Records from a collection:
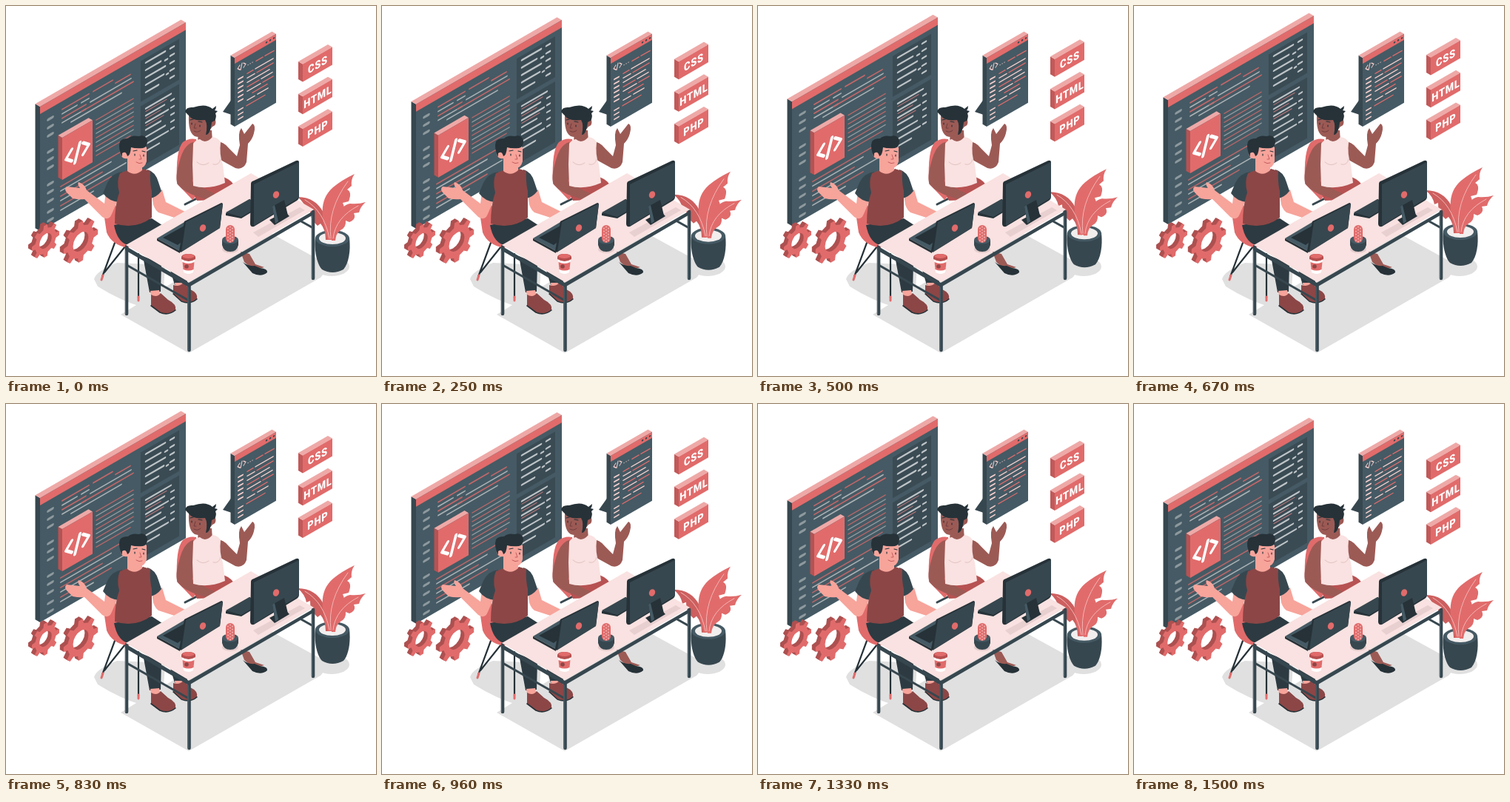
Recreate the animation shown at these times as an HTML page. Size 500 by 500 pixels, loop 1540 ms.

```html
<!DOCTYPE html>
<html lang="en">
<head>
<meta charset="utf-8">
<title>Developers at work</title>
<style>
html, body { margin: 0; width: 100%; height: 100%; overflow: hidden; background: #fff; }
svg { display: block; width: 100%; height: 100%; }
text { font-family: Roboto, sans-serif; font-weight: 800; font-size: 15px; letter-spacing: .8px; text-anchor: middle; fill: #fff; }
.line { fill: none; stroke-linecap: round; stroke-linejoin: round; }
.red { fill: #e16b6b; } .dark { fill: #37474f; } .deep { fill: #263238; }
.skin { fill: #f7a49b; } .brown { fill: #9c5a55; } .wine { fill: #8c4646; }
.pale { fill: #f9e2e1; } .shade { fill: #e0e0e0; }
</style>
</head>
<body>
<svg viewBox="0 0 500 500">
  <g class="shade">
    <path d="M155 417L247 469L425 367L438 351L345 300Z"/>
    <path d="M119 369Q122 358 150 347L215 350L212 398L185 407Q154 398 124 379Z"/>
    <ellipse cx="440" cy="352" rx="24" ry="13"/>
  </g>

  <g class="float" id="board"></g>
  <g id="bubble"><path class="dark" d="M305 126L293 143L305 147Z"/></g>
  <g id="gears"></g>
  <g class="float" id="badges"></g>

  <g class="float" id="plant">
    <path class="dark" d="M418 313C416 332 421 350 427 356Q441 364 456 356C463 348 466 331 464 313Z"/>
    <ellipse cx="441" cy="314" rx="23" ry="11" fill="#455a64"/>
    <ellipse cx="441" cy="314" rx="18" ry="8" fill="#f2eeee"/>
    <path fill="#cd5f5f" d="M438 316C436 292 429 258 394 258Q404 266 406 277L411 275Q410 288 421 297L425 294Q432 302 432 316Z"/>
    <path class="red" d="M435 316C427 290 421 263 442 245Q454 235 471 227Q466 234 467 243L461 248Q468 251 463 264L455 266Q460 274 452 286Q443 297 442 316Z"/>
    <path class="red" d="M440 317C440 293 449 270 465 267Q477 268 486 265Q479 271 477 279L470 280Q474 288 464 292L459 290Q460 299 452 303Q446 307 445 317Z"/>
    <path class="line" stroke="#f3b5b3" stroke-width="1" d="M437 314Q430 277 404 262M439 314Q434 275 462 237M442 314Q445 286 476 270"/>
  </g>

  <g id="woman">
    <path class="line" stroke="#37474f" stroke-width="3" d="M242 268L262 258"/>
    <path class="red" d="M231 240Q229 195 239 184Q247 178 257 180L264 250L252 262Z"/>
    <path fill="#b75252" d="M249 244L294 231Q306 236 309 244L282 262L258 263Z"/>
    <path class="brown" d="M284 183Q294 183 301 192L312 203L316 188Q313 171 318 165L322 173L333 159Q338 161 335 172Q333 180 327 186L325 211Q321 222 310 219L290 208Z"/>
    <path class="brown" d="M253 184Q240 187 234 212Q228 232 232 241Q242 253 261 258Q277 264 289 262Q287 254 274 250L252 237L258 214Z"/>
    <path class="brown" d="M260 168H278L279 183Q270 191 259 184Z"/>
    <path class="pale" d="M253 186Q257 180 262 180Q270 187 279 177Q287 178 290 184Q288 201 293 214L296 239Q273 249 253 243L252 214Z"/>
    <path class="line" stroke="#e3c3c3" d="M258 211Q266 218 274 212M280 214Q288 216 290 207"/>
    <path class="brown" d="M247 148Q246 171 255 176Q264 179 271 173L279 163Q285 161 283 154L275 143Z"/>
    <path class="deep" d="M242 143Q243 136 253 137Q270 131 279 139L284 135Q284 139 282 141L286 142L283 145Q285 150 282 155L278 157Q276 174 270 174Q273 160 269 154Q252 156 247 148Z"/>
    <path class="line" stroke="#263238" stroke-width="1.2" d="M249 154L253 153M260 156L265 157M251 158V160M262 161V163"/>
    <path class="line" stroke="#713d3d" d="M256 159L254 165H257M254 169Q259 172 263 168"/>
    <path class="brown" d="M317 332L329 335L337 349L349 353L335 357L322 346Z"/>
    <path class="deep" d="M320 346Q327 352 336 351L343 354Q354 355 353 360Q345 367 333 361Z"/>
  </g>

  <g id="man">
    <path class="line" stroke="#263238" stroke-width="2.2" d="M147 320L130 366M161 325L133 360M179 335V394"/>
    <path class="line" stroke="#e16b6b" stroke-width="3" d="M131 364L129 370M179 393V398"/>
    <path class="red" d="M133 286Q133 263 145 258L155 292L182 311L165 327Q143 323 136 306Z"/>
    <path class="skin" d="M135 251L133 267L109 249Q107 241 98 238Q96 241 100 246L82 244Q78 247 82 252L90 260Q99 262 106 261L130 285Q139 291 143 281L152 260Z"/>
    <path class="skin" d="M198 255L211 248L216 265L244 279Q255 282 260 290L243 291L206 279Q199 274 198 262Z"/>
    <path fill="#2d3a41" d="M146 296L197 287L217 300L190 325L162 322Q150 317 146 296Z"/>
    <path fill="#2d3a41" d="M185 338L210 348L209 386L194 387ZM222 357L246 365L244 378L228 377Z"/>
    <path class="skin" d="M195 385L207 384L209 394L197 398ZM228 374L239 374L241 384L229 386Z"/>
    <path class="wine" d="M196 390Q204 395 209 388L219 397Q231 403 229 411Q218 419 207 414L196 405ZM226 377Q234 380 240 374L249 383Q260 388 258 396Q249 404 236 398L226 389Z"/>
    <path class="line" stroke="#263238" stroke-width="1.6" d="M196 405L208 414Q219 419 229 411M226 389L237 399Q249 404 258 396"/>
    <path class="dark" d="M157 224Q143 226 137 239L131 253Q139 264 153 265ZM191 221Q202 224 206 238L210 250Q204 258 195 260Z"/>
    <path class="wine" d="M154 226L164 222Q176 230 185 220L195 223Q194 238 197 250V286Q174 303 147 294Q147 269 153 252Q149 237 154 226Z"/>
    <path class="skin" d="M164 202L184 212L184 222Q174 231 164 223Z"/>
    <path class="skin" d="M161 196Q154 197 156 203Q159 207 164 206Q166 216 175 218Q187 222 190 210L190 191L184 186L167 190Z"/>
    <path class="deep" d="M157 204Q151 192 154 183Q157 179 165 179Q170 174 179 176Q189 173 191 182Q191 191 185 192Q175 193 169 191Q168 202 164 203Q162 195 157 199Z"/>
    <path class="line" stroke="#263238" stroke-width="1.2" d="M172 196L177 195M184 196L188 197M174 200V202M186 201V203"/>
    <path class="line" stroke="#c45c5c" d="M181 201L183 207H180M176 211Q180 214 184 212"/>
  </g>

  <g id="desk">
    <path class="line" stroke="#37474f" stroke-width="3" d="M163 350L247 398M399 291L415 300"/>
    <path class="line" stroke="#37474f" stroke-width="4.6" stroke-linecap="butt" d="M163 325V416M247.500 376V465M415 278V368"/>
    <path class="line" stroke="#546a75" d="M161.500 328V416M246 378V465M413.500 283V368"/>
    <path class="dark" d="M161 324L247 374L417 276V281L247 380L161 330Z"/>
    <path class="pale" d="M162 323L331 226L416 275L247 373Z"/>
    <path fill="#e8d0d0" d="M334 306L397 272L404 276L341 312Z"/>

    <path class="deep" d="M297 280L329 261L346 270L318 287L297 283Z"/>
    <path fill="#37474f" d="M297 279L329 261L345 269L318 285Z"/>
    <path class="deep" d="M331 240Q331 237 335 236L392 209Q396 208 396 211V258Q396 261 393 263L335 298Q330 299 330 294Z"/>
    <path fill="#37474f" d="M335 241L396 211V259L335 297Z"/>
    <path class="deep" d="M356 289L377 278L383 284L363 296Z"/>
    <path class="deep" d="M360 271L376 262L381 283L364 294Z"/>
    <path fill="#455a64" d="M360 271L363 269L368 291L364 294Z"/>
    <ellipse class="red" cx="365" cy="255" rx="4" ry="5" transform="rotate(25 365 255)"/>

    <path fill="#455a64" d="M204 314L241 292L264 306L235 331Z"/>
    <path class="deep" d="M212 313L241 297L255 305L232 323ZM204 314L235 331V334L204 317Z"/>
    <path class="deep" d="M241 291L291 266Q293 266 293 268L289 300L236 333L234 331Z"/>
    <path fill="#37474f" d="M243 292L293 267L289 300L237 332Z"/>
    <ellipse class="red" cx="266" cy="300" rx="4" ry="5" transform="rotate(25 266 300)"/>

    <ellipse cx="303" cy="329" rx="11" ry="5" fill="#e5cccc"/>
    <path class="dark" d="M292 316V323Q294 332 303 332Q312 332 314 323V316Z"/>
    <ellipse cx="303" cy="316" rx="11" ry="5.500" fill="#455a64"/>
    <rect class="red" x="297" y="296" width="12" height="24" rx="6"/>
    <path class="line" stroke="#f9d3d0" stroke-width="1.2" stroke-dasharray="1 3" d="M300 300V318M303 298V319M306 300V318"/>

    <path fill="#fff" d="M238 341H255L253 360Q247 364 240 360Z"/>
    <path class="red" d="M238.500 346Q247 350 254.500 346L253.500 356Q247 359 239.500 356Z"/>
    <circle class="wine" cx="244" cy="352" r="2.800"/>
    <path fill="#b64f4f" d="M237 339Q238 335 246 335Q255 335 256 339V342Q247 348 237 342Z"/>
    <ellipse class="red" cx="246.500" cy="338" rx="8" ry="3"/>
  </g>
</svg>
<script>
const $ = id => document.getElementById(id);
const add = (id, markup) => $(id).insertAdjacentHTML('beforeend', markup);
const RED = '#e16b6b', LIGHT = '#eea9a7', DARK = '#37474f', SLATE = '#455a64', GREY = '#a9b1b5', PINK = '#f6cfcd';
const SLOPE = Math.tan(Math.PI / 6);

const stroke = (color, width, d) => `<path class="line" stroke="${color}" stroke-width="${width}" d="${d}"/>`;
const rect = (x, y, w, h, fill) => `<rect x="${x}" y="${y}" width="${w}" height="${h}" fill="${fill}"/>`;
const rows = (x, y, step, lengths) => lengths.map((w, i) => `M${x} ${y + i * step}h${w}`).join('');

// Upright isometric slab; content is placed on its front face
function slab(id, x, y, w, h, depth, front, side, top, content) {
  const dy = depth * SLOPE;
  add(id, `<g transform="translate(${x} ${y})">
    <path fill="${side}" d="M0 0l${-depth} ${-dy}v${h}l${depth} ${dy}z"/>
    <path fill="${top}" d="M0 0l${-depth} ${-dy}l${w} ${-w * SLOPE}l${depth} ${dy}z"/>
    <g transform="skewY(-30)">${rect(0, 0, w, h, front)}${content}</g></g>`);
}

const gutter = [24, 35, 46, 68, 79, 90, 112, 123, 135, 149, 161].map(v => `M11 ${v}h6`).join('');
slab('board', 46, 136, 197, 168, 6.5, SLATE, DARK, LIGHT,
  rect(0, 0, 197, 10, RED) + rect(-6.5, 6, 6.5, 0, DARK) +
  rect(136, 17, 52, 55, '#3a4b54') + rect(136, 78, 52, 82, '#3a4b54') +
  stroke('#8d999e', 3.6, gutter) +
  stroke(GREY, 1.8, 'M30 27h20M56 27h10M30 39h32M68 33h55M42 45h68') +
  stroke('#c56668', 1.8, 'M30 21h36M72 21h26M30 33h32M56 39h70M102 27h20') +
  stroke('#b96668', 1.5, rows(76, 62, 12, [50, 50, 50, 50, 46])) +
  stroke('#929ca1', 1.5, rows(76, 68, 12, [50, 50, 50, 50])) +
  stroke('#b96668', 1.8, rows(28, 124, 13, [90, 56, 68])) +
  stroke(GREY, 1.8, rows(28, 130, 13, [68, 88, 44])) +
  stroke('#bec4c7', 2.6, rows(143, 23, 10, [26, 20, 26, 24, 17]) + rows(176, 23, 10, [5, 5, 5, 5, 5]) + 'M169 35h3M171 55h2') +
  stroke('#bec4c7', 2.4, rows(143, 85, 9.6, [34, 25, 30, 20, 26, 30, 18]) + rows(177, 94, 9.6, [4, 4, 4, 4, 4])) +
  stroke('#bd7779', 1.2, rows(143, 89, 9.6, [28, 20, 24])));
slab('board', 76, 178, 41, 57, 5.5, RED, '#b55353', LIGHT,
  stroke('#fff', 4, 'M13 23L5 32L13 39M24 20L17 44M28 23L36 30L28 39'));

slab('bubble', 309, 70, 56, 93, 5.5, SLATE, DARK, LIGHT,
  rect(0, 0, 56, 8, RED) +
  stroke(DARK, 2.4, 'M43 4h.1M48 4h.1M53 4h.1') +
  stroke(PINK, 1.2, 'M7 14l-3 3l3 3M10 13l-2 8M12 14l3 3l-3 3M18 20h.1M21 20h.1M24 20h.1') +
  stroke(RED, 1.5, 'M29 21h9M41 21h12M17 31h8M30 37h22M17 49h16M38 55h14M24 61h20') +
  stroke(PINK, 1.5, 'M17 37h10M28 31h24M17 43h30M36 49h15M17 55h18M17 67h10M31 67h14') +
  stroke(PINK, 2, rows(5, 32, 6, [6, 6, 6, 6, 6, 6])) +
  stroke(PINK, 1.8, rows(5, 74, 6, [6, 6, 6])) +
  stroke(RED, 1.4, 'M16 74h25'));

['CSS', 'HTML', 'PHP'].forEach((word, i) => slab('badges', 401, 78.500 + i * 43.7, 40, 24, 6, RED, '#c25959', LIGHT,
  `<text transform="translate(20.400 17.500) scale(.866 1)">${word}</text>`));

function gear(cx, cy, radius, hole) {
  let d = '';
  for (let i = 0; i < 32; i++) {
    const tooth = i % 4 < 2;
    const r = tooth ? radius : radius * .77;
    const a = (Math.floor(i / 4) * 4 + [-.65, .65, 1.1, 2.9][i % 4]) * Math.PI / 16;
    const rim = i % 4 > 1 ? radius * .77 : r;
    d += `${i ? 'L' : 'M'}${rim * Math.cos(a)} ${rim * Math.sin(a)}`;
  }
  d += `ZM${hole} 0A${hole} ${hole} 0 1 0 ${-hole} 0A${hole} ${hole} 0 1 0 ${hole} 0Z`;
  for (let depth = 5; depth >= 0; depth--) {
    add('gears', `<path fill="${depth ? '#ad5050' : RED}" fill-rule="evenodd" d="${d}"
      transform="translate(${cx - depth} ${cy - depth * SLOPE}) skewY(-30) scale(.866 1)"/>`);
  }
}
gear(53.5, 317.5, 21.5, 9.5);
gear(101, 318.5, 27, 12);

const floating = document.querySelectorAll('.float');
function draw(now) {
  const t = now % 1540;
  const lift = Math.max(0, 10 * (1 - Math.abs(1 - t / 750)));
  floating.forEach(g => g.setAttribute('transform', `translate(0 ${-lift})`));
  requestAnimationFrame(() => draw(performance.now()));
}
draw(performance.now());
</script>
</body>
</html>
```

> What is expected
Find the word "deep" in the records, and report each line that has it.

> Answer to the problem
.red { fill: #e16b6b; } .dark { fill: #37474f; } .deep { fill: #263238; }
    <path class="deep" d="M242 143Q243 136 253 137Q270 131 279 139L284 135Q284 139 282 141L286 142L283 145Q285 150 282 155L278 157Q276 174 270 174Q273 160 269 154Q252 156 247 148Z"/>
    <path class="deep" d="M320 346Q327 352 336 351L343 354Q354 355 353 360Q345 367 333 361Z"/>
    <path class="deep" d="M157 204Q151 192 154 183Q157 179 165 179Q170 174 179 176Q189 173 191 182Q191 191 185 192Q175 193 169 191Q168 202 164 203Q162 195 157 199Z"/>
    <path class="deep" d="M297 280L329 261L346 270L318 287L297 283Z"/>
    <path class="deep" d="M331 240Q331 237 335 236L392 209Q396 208 396 211V258Q396 261 393 263L335 298Q330 299 330 294Z"/>
    <path class="deep" d="M356 289L377 278L383 284L363 296Z"/>
    <path class="deep" d="M360 271L376 262L381 283L364 294Z"/>
    <path class="deep" d="M212 313L241 297L255 305L232 323ZM204 314L235 331V334L204 317Z"/>
    <path class="deep" d="M241 291L291 266Q293 266 293 268L289 300L236 333L234 331Z"/>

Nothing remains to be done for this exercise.